== Rendered images with source text ==
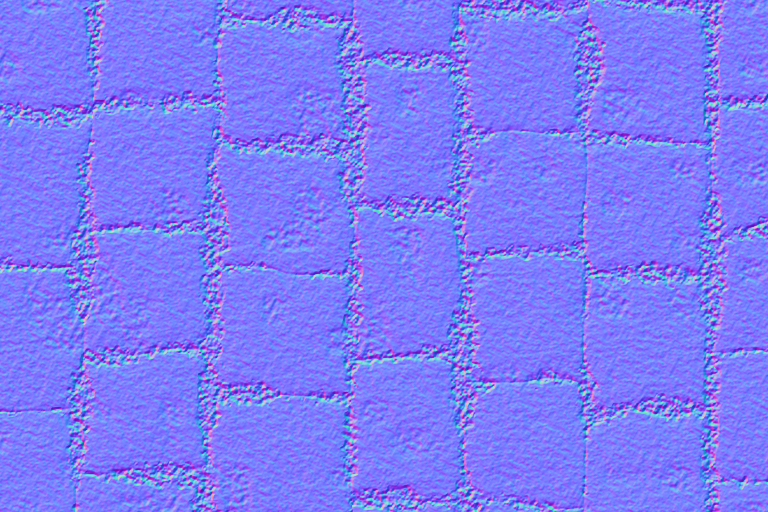
Give the GLSL for this texture map, as a Shadertoy shader.

```glsl
// Tangent-space normal map of worn paving stones in staggered columns with rubble joints.

float hash(vec2 p) {
    vec3 q = fract(vec3(p.xyx) * 0.1031);
    q += dot(q, q.yzx + 33.33);
    return fract((q.x + q.y) * q.z);
}

float noise(vec2 p) {
    vec2 i = floor(p), f = fract(p);
    f = f * f * f * (f * (f * 6.0 - 15.0) + 10.0);
    return mix(mix(hash(i), hash(i + vec2(1, 0)), f.x),
               mix(hash(i + vec2(0, 1)), hash(i + vec2(1, 1)), f.x), f.y);
}

// Column edges: x at the top and at the bottom of the canvas.
const vec2 EDGES[6] = vec2[6](
    vec2(0.184, 0.147), vec2(0.432, 0.400), vec2(0.691, 0.685),
    vec2(0.900, 0.914), vec2(1.148, 1.141), vec2(1.389, 1.391));

// Rows of each column: depth of the first joint and spacing.
const vec2 ROWS[7] = vec2[7](
    vec2(0.225, 0.287), vec2(0.207, 0.240), vec2(0.283, 0.245), vec2(0.121, 0.287),
    vec2(0.016, 0.242), vec2(0.010, 0.265), vec2(0.197, 0.248));

// Returns distance to the joint centre line (x) and to the ragged rubble border (y).
vec2 jointDistance(vec2 p) {
    float depth = 1.0 - p.y;
    float centre = 1.0, border = 1.0;
    int column = 0;
    float left = -0.08;

    // Vertical joints
    for (int i = 0; i < 6; i++) {
        float id = float(i) * 7.3 + 2.0;
        float edge = mix(EDGES[i].x, EDGES[i].y, depth)
                   + 0.014 * (noise(vec2(id, depth * 9.0)) - 0.5);
        float d = abs(p.x - edge);
        float halfWidth = mix(-0.007, 0.025, noise(vec2(id + 40.0, depth * 9.0)));
        centre = min(centre, d);
        border = min(border, d - halfWidth);
        if (p.x > edge) {
            column = i + 1;
            left = edge;
        }
    }

    // Horizontal joints, each tilted and bent a little
    vec2 row = ROWS[column];
    float joint = floor((depth - row.x) / row.y + 0.5);
    vec2 id = vec2(float(column) * 13.0, joint * 5.0 + 70.0);
    float across = p.x - left - 0.12;
    float bend = 0.18 * (hash(id) - 0.5) * across
               + 0.022 * (noise(id + vec2(p.x * 12.0, 0.5)) - 0.5);
    float d = abs(depth - row.x - joint * row.y - bend);
    float halfWidth = mix(-0.010, 0.024, noise(id + vec2(p.x * 14.0, 2.5)));
    return vec2(min(centre, d), min(border, d - halfWidth));
}

float surfaceHeight(vec2 p) {
    vec2 joint = jointDistance(p);
    float border = joint.y + 0.016 * (noise(p * 105.0) - 0.5);
    float rubble = 1.0 - smoothstep(-0.005, 0.008, border);

    // Stone grain with a few small pitted patches
    vec2 slanted = mat2(0.88, 0.47, -0.47, 0.88) * p;
    float grain = 0.0018 * noise(slanted * vec2(95, 130))
                + 0.0011 * noise(slanted.yx * vec2(240, 210) + 9.0)
                + 0.0015 * noise(p * 16.0);
    float pitted = smoothstep(0.66, 0.9, noise(p * 15.0 + 31.0));
    grain -= 0.004 * pitted * noise(slanted * 120.0 + 5.0);

    // Loose chips filling the joints
    float chips = 0.010 * noise(slanted * 120.0 + 17.0)
                + 0.004 * noise(p * 220.0 + 3.0);

    float crack = 0.0011 * exp(-pow(joint.x / 0.003, 2.0));
    float rounding = 0.0018 * exp(-max(joint.y, 0.0) / 0.02);
    return mix(grain, chips - 0.0085, rubble) - crack - rounding;
}

void mainImage(out vec4 fragColor, in vec2 fragCoord) {
    vec2 p = fragCoord / iResolution.y;

    // Central differences of the height give the slope
    vec2 e = vec2(0.0012, 0.0);
    vec2 slope = vec2(surfaceHeight(p + e.xy) - surfaceHeight(p - e.xy),
                      surfaceHeight(p + e.yx) - surfaceHeight(p - e.yx)) / (2.0 * e.x);

    // Encode the normal: red rises with height to the right, green falls with height upward
    vec3 normal = normalize(vec3(0.85 * slope.x - 0.02, -slope.y - 0.03, 1.0));
    fragColor = vec4(normal * 0.5 + 0.5, 1.0);
}
```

== DIRECTIONS ==
Nothing but an exact copy of the data above, minus its pictures, should appear in the response.

== RESULT FOR THIS EXERCISE ==
Give the GLSL for this texture map, as a Shadertoy shader.

```glsl
// Tangent-space normal map of worn paving stones in staggered columns with rubble joints.

float hash(vec2 p) {
    vec3 q = fract(vec3(p.xyx) * 0.1031);
    q += dot(q, q.yzx + 33.33);
    return fract((q.x + q.y) * q.z);
}

float noise(vec2 p) {
    vec2 i = floor(p), f = fract(p);
    f = f * f * f * (f * (f * 6.0 - 15.0) + 10.0);
    return mix(mix(hash(i), hash(i + vec2(1, 0)), f.x),
               mix(hash(i + vec2(0, 1)), hash(i + vec2(1, 1)), f.x), f.y);
}

// Column edges: x at the top and at the bottom of the canvas.
const vec2 EDGES[6] = vec2[6](
    vec2(0.184, 0.147), vec2(0.432, 0.400), vec2(0.691, 0.685),
    vec2(0.900, 0.914), vec2(1.148, 1.141), vec2(1.389, 1.391));

// Rows of each column: depth of the first joint and spacing.
const vec2 ROWS[7] = vec2[7](
    vec2(0.225, 0.287), vec2(0.207, 0.240), vec2(0.283, 0.245), vec2(0.121, 0.287),
    vec2(0.016, 0.242), vec2(0.010, 0.265), vec2(0.197, 0.248));

// Returns distance to the joint centre line (x) and to the ragged rubble border (y).
vec2 jointDistance(vec2 p) {
    float depth = 1.0 - p.y;
    float centre = 1.0, border = 1.0;
    int column = 0;
    float left = -0.08;

    // Vertical joints
    for (int i = 0; i < 6; i++) {
        float id = float(i) * 7.3 + 2.0;
        float edge = mix(EDGES[i].x, EDGES[i].y, depth)
                   + 0.014 * (noise(vec2(id, depth * 9.0)) - 0.5);
        float d = abs(p.x - edge);
        float halfWidth = mix(-0.007, 0.025, noise(vec2(id + 40.0, depth * 9.0)));
        centre = min(centre, d);
        border = min(border, d - halfWidth);
        if (p.x > edge) {
            column = i + 1;
            left = edge;
        }
    }

    // Horizontal joints, each tilted and bent a little
    vec2 row = ROWS[column];
    float joint = floor((depth - row.x) / row.y + 0.5);
    vec2 id = vec2(float(column) * 13.0, joint * 5.0 + 70.0);
    float across = p.x - left - 0.12;
    float bend = 0.18 * (hash(id) - 0.5) * across
               + 0.022 * (noise(id + vec2(p.x * 12.0, 0.5)) - 0.5);
    float d = abs(depth - row.x - joint * row.y - bend);
    float halfWidth = mix(-0.010, 0.024, noise(id + vec2(p.x * 14.0, 2.5)));
    return vec2(min(centre, d), min(border, d - halfWidth));
}

float surfaceHeight(vec2 p) {
    vec2 joint = jointDistance(p);
    float border = joint.y + 0.016 * (noise(p * 105.0) - 0.5);
    float rubble = 1.0 - smoothstep(-0.005, 0.008, border);

    // Stone grain with a few small pitted patches
    vec2 slanted = mat2(0.88, 0.47, -0.47, 0.88) * p;
    float grain = 0.0018 * noise(slanted * vec2(95, 130))
                + 0.0011 * noise(slanted.yx * vec2(240, 210) + 9.0)
                + 0.0015 * noise(p * 16.0);
    float pitted = smoothstep(0.66, 0.9, noise(p * 15.0 + 31.0));
    grain -= 0.004 * pitted * noise(slanted * 120.0 + 5.0);

    // Loose chips filling the joints
    float chips = 0.010 * noise(slanted * 120.0 + 17.0)
                + 0.004 * noise(p * 220.0 + 3.0);

    float crack = 0.0011 * exp(-pow(joint.x / 0.003, 2.0));
    float rounding = 0.0018 * exp(-max(joint.y, 0.0) / 0.02);
    return mix(grain, chips - 0.0085, rubble) - crack - rounding;
}

void mainImage(out vec4 fragColor, in vec2 fragCoord) {
    vec2 p = fragCoord / iResolution.y;

    // Central differences of the height give the slope
    vec2 e = vec2(0.0012, 0.0);
    vec2 slope = vec2(surfaceHeight(p + e.xy) - surfaceHeight(p - e.xy),
                      surfaceHeight(p + e.yx) - surfaceHeight(p - e.yx)) / (2.0 * e.x);

    // Encode the normal: red rises with height to the right, green falls with height upward
    vec3 normal = normalize(vec3(0.85 * slope.x - 0.02, -slope.y - 0.03, 1.0));
    fragColor = vec4(normal * 0.5 + 0.5, 1.0);
}
```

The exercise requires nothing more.